WHAT YOU WILL DO - Report each line of the entries that includes "height" by copying it.

DATASET RECORDS -
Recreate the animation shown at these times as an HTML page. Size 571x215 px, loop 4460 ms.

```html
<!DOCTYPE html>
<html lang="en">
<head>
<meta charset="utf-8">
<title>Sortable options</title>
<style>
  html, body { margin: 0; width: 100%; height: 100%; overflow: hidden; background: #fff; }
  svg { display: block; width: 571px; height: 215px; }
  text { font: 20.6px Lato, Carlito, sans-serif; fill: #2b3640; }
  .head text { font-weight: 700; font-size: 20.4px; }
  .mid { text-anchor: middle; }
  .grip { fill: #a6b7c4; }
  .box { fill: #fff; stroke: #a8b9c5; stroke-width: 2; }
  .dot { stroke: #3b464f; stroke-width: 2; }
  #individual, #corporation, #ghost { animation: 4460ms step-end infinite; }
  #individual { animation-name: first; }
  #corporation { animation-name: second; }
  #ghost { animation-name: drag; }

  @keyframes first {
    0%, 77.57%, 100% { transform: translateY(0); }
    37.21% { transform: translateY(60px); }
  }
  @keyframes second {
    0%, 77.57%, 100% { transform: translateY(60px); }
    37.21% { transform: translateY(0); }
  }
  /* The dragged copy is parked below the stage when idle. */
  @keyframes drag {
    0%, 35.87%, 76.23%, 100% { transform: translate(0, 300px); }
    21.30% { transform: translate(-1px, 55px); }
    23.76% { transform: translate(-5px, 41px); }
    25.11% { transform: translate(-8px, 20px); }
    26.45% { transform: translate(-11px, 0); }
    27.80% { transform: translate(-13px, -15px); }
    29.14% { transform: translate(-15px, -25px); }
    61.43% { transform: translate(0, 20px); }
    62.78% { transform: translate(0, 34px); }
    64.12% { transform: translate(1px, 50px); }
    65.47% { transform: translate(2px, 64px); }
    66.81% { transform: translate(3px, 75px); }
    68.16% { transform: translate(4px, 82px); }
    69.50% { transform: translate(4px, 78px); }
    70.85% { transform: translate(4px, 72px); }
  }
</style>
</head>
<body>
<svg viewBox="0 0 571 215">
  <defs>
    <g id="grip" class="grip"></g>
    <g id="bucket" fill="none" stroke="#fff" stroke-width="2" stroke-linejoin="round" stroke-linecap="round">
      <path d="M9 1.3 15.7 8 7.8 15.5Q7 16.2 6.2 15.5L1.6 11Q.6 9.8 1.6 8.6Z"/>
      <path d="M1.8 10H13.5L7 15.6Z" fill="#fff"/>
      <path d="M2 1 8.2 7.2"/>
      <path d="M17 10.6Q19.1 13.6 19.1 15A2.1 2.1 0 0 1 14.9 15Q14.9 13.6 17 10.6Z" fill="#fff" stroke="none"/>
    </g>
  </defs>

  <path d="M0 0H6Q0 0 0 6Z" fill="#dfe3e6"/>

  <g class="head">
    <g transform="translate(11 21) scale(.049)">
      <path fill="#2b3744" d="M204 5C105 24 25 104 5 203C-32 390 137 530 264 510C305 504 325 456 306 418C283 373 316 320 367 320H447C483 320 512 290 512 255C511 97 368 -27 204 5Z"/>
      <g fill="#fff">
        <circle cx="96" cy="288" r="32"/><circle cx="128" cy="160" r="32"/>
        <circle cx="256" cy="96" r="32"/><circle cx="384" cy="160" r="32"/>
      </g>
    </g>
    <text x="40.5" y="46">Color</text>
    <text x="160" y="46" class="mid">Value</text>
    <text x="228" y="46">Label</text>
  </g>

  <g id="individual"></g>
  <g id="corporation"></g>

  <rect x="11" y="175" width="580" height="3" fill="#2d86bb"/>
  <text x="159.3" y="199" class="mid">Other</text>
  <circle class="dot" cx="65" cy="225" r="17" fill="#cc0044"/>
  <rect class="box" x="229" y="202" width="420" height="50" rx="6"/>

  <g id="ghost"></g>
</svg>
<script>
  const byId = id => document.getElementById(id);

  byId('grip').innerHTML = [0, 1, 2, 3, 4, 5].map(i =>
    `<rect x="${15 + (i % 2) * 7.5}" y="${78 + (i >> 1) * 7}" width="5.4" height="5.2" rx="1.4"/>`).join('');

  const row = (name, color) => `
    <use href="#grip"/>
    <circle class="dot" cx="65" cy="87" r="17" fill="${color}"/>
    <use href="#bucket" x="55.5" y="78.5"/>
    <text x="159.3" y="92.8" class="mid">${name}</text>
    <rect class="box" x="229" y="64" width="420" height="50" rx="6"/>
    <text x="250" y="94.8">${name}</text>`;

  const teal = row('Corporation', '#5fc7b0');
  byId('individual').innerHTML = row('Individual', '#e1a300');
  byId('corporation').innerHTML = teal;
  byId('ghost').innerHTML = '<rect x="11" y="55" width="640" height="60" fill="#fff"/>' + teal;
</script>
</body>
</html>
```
...
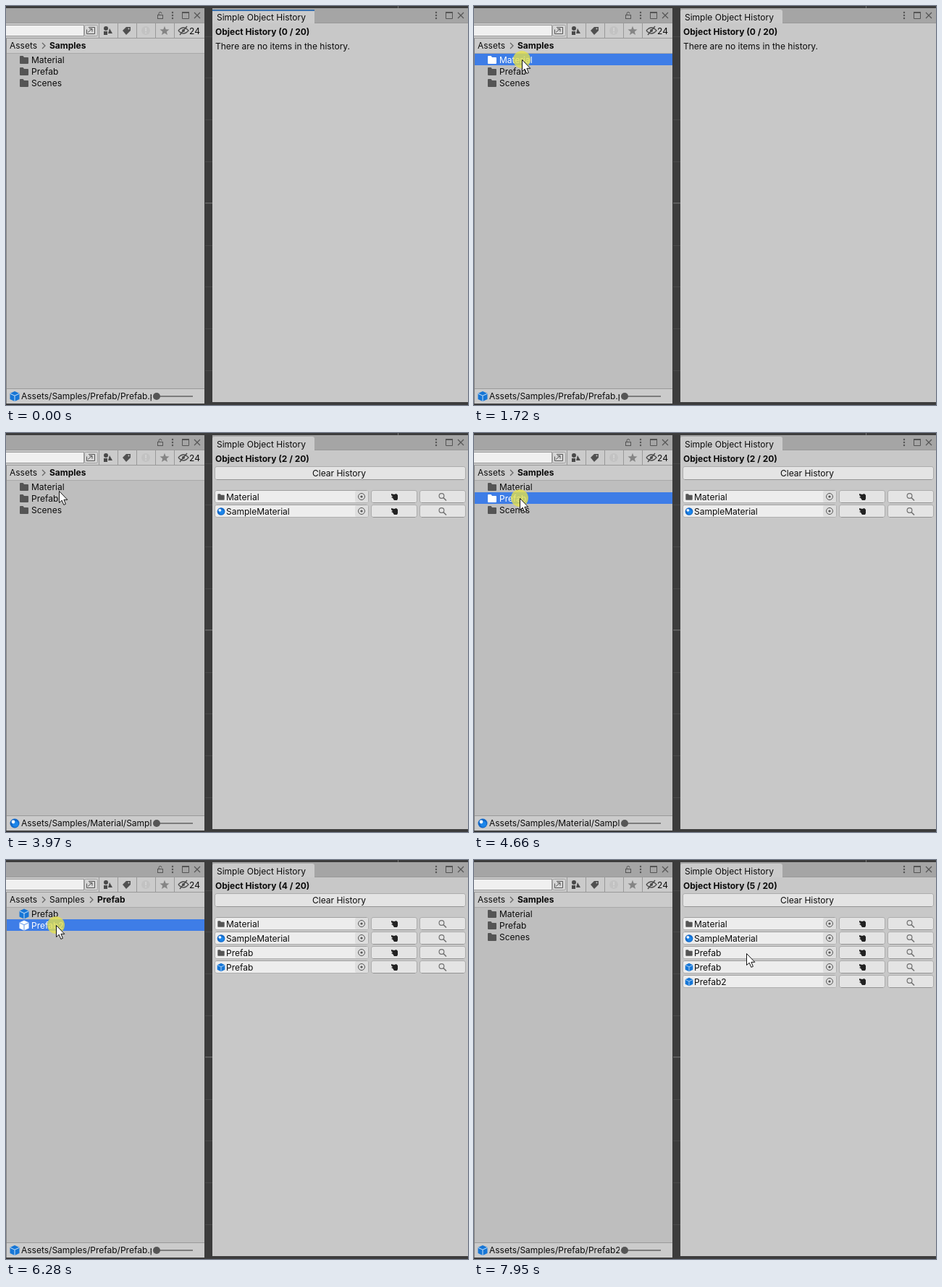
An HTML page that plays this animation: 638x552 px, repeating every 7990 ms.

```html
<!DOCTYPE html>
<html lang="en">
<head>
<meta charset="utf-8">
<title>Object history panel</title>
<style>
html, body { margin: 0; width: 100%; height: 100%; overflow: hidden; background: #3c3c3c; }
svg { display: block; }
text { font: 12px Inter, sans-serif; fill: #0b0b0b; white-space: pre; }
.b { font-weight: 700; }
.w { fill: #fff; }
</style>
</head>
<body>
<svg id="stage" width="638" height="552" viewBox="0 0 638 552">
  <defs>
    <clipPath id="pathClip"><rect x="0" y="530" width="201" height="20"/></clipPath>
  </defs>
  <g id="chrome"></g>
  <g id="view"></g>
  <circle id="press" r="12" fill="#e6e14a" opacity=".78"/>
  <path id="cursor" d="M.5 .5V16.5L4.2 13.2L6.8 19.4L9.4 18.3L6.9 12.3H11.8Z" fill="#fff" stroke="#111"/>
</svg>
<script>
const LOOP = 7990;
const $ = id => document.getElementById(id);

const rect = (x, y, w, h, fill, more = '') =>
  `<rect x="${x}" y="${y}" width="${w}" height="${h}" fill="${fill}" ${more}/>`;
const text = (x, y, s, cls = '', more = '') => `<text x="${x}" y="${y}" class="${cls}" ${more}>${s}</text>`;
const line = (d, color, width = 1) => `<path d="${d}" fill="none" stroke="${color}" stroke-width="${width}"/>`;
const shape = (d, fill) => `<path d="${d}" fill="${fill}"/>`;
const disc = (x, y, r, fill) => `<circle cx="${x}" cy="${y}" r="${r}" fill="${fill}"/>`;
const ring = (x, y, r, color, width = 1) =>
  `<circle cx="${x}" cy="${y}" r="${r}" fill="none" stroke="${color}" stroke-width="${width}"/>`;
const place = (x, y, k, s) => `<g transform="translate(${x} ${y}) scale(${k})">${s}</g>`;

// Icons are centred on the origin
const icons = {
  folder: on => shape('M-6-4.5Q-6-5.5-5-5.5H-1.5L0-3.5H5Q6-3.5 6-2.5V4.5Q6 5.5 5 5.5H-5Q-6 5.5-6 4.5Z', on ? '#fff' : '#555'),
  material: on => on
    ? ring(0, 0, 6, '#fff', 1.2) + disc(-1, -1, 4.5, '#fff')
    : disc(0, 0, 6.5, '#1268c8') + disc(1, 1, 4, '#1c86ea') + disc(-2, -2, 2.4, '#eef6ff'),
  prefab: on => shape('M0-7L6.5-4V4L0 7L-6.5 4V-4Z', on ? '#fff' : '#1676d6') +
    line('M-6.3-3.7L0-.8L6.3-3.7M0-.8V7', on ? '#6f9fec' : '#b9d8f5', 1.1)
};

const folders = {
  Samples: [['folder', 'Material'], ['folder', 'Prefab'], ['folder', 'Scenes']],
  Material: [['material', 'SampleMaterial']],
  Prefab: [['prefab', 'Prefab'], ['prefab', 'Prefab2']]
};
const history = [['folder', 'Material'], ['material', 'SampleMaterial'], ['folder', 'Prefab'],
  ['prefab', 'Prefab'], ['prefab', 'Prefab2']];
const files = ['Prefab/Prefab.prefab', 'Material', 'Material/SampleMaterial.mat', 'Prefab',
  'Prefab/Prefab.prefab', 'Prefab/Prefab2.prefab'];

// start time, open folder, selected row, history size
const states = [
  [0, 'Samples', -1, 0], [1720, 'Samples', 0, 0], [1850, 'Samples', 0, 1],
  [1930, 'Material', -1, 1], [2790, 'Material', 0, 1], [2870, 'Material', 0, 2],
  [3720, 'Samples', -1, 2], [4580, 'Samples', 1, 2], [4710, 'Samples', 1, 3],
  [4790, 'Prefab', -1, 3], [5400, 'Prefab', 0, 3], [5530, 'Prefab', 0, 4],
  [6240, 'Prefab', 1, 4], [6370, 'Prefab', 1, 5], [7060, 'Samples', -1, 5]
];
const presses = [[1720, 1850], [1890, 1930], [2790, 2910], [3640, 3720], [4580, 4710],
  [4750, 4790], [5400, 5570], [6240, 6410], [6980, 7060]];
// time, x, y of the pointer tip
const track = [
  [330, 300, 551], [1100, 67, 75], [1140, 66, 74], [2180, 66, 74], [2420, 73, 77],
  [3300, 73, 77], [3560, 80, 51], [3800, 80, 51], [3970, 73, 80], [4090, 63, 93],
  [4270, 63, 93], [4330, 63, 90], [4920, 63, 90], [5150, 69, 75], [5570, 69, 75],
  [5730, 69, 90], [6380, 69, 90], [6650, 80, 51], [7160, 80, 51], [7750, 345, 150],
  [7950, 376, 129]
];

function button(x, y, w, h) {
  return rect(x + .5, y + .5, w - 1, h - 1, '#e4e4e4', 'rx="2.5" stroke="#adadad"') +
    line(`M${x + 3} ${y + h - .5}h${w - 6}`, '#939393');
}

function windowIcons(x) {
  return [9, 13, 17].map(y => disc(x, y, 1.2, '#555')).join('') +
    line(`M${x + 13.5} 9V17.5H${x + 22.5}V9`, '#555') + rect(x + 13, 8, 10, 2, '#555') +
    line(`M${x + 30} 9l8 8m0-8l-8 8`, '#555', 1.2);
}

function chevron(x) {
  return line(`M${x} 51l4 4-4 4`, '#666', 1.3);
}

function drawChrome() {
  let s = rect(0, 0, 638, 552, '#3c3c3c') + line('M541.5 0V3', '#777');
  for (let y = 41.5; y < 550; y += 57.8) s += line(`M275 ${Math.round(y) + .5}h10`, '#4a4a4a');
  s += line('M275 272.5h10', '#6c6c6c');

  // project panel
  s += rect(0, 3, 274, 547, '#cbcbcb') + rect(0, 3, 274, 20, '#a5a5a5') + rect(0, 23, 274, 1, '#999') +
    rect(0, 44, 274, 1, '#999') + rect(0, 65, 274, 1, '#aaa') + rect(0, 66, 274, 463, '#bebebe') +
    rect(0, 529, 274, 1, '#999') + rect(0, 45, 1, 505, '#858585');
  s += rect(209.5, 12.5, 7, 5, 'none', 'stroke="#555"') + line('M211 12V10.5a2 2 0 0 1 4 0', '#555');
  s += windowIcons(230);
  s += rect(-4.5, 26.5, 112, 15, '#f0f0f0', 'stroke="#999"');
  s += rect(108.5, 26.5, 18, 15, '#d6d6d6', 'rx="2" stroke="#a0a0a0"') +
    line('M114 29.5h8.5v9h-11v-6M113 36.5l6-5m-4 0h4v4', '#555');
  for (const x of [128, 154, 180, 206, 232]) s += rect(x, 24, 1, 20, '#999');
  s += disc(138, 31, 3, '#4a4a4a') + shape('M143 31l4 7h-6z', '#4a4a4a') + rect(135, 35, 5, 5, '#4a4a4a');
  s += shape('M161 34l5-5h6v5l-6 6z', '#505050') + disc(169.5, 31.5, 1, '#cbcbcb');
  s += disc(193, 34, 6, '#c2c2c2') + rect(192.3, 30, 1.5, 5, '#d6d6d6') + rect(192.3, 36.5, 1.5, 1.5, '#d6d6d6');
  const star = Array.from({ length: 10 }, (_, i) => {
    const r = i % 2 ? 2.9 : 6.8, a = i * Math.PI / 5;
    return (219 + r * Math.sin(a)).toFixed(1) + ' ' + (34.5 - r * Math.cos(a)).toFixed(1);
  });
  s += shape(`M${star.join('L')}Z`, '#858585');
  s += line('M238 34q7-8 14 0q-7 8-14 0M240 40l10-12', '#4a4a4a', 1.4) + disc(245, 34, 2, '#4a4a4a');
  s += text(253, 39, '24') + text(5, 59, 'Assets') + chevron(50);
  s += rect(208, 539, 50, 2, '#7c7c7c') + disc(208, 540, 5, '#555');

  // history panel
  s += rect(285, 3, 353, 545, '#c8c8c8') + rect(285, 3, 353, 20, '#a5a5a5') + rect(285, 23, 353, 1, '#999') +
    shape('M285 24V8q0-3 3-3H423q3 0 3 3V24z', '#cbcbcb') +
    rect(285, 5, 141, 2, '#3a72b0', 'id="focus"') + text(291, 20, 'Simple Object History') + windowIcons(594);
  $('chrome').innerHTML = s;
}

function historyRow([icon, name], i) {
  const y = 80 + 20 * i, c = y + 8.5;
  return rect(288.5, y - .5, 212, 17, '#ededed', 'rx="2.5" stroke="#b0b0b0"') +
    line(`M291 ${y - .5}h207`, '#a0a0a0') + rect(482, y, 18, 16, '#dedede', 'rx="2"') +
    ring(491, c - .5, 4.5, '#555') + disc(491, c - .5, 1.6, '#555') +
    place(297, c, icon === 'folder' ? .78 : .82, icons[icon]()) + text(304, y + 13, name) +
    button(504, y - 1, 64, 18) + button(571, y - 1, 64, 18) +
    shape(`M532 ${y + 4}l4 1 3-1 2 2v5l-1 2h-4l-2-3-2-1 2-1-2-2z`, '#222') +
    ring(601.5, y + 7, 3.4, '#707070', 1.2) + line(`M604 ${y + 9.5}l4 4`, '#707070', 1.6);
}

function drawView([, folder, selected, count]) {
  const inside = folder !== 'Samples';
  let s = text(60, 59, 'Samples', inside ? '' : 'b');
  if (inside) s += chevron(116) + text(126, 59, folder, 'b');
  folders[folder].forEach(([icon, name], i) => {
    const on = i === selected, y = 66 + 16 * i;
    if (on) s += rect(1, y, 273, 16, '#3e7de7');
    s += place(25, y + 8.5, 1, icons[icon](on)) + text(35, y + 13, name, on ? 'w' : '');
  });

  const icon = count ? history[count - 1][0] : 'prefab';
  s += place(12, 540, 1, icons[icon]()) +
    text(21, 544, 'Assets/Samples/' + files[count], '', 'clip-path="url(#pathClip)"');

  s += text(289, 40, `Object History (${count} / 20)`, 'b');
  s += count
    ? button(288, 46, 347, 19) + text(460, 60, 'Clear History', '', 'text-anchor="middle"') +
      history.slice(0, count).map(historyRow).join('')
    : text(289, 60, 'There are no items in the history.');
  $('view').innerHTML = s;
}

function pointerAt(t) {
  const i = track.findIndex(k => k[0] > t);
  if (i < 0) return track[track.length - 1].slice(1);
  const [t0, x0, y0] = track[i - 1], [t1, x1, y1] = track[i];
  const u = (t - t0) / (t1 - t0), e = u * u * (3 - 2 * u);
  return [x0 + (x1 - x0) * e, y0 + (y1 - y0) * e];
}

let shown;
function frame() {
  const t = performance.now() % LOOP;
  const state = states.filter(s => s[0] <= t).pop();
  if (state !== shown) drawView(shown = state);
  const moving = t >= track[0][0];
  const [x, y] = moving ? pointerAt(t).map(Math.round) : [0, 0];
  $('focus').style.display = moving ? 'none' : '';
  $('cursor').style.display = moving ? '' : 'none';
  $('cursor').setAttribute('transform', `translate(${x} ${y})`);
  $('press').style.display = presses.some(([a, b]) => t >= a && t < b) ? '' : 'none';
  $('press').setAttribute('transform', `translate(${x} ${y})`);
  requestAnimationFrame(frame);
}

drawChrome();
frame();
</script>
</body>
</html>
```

EXERCISE RESPONSE -
  html, body { margin: 0; width: 100%; height: 100%; overflow: hidden; background: #fff; }
  svg { display: block; width: 571px; height: 215px; }
  <rect x="11" y="175" width="580" height="3" fill="#2d86bb"/>
  <rect class="box" x="229" y="202" width="420" height="50" rx="6"/>
    `<rect x="${15 + (i % 2) * 7.5}" y="${78 + (i >> 1) * 7}" width="5.4" height="5.2" rx="1.4"/>`).join('');
    <rect class="box" x="229" y="64" width="420" height="50" rx="6"/>
  byId('ghost').innerHTML = '<rect x="11" y="55" width="640" height="60" fill="#fff"/>' + teal;
html, body { margin: 0; width: 100%; height: 100%; overflow: hidden; background: #3c3c3c; }
<svg id="stage" width="638" height="552" viewBox="0 0 638 552">
    <clipPath id="pathClip"><rect x="0" y="530" width="201" height="20"/></clipPath>
  `<rect x="${x}" y="${y}" width="${w}" height="${h}" fill="${fill}" ${more}/>`;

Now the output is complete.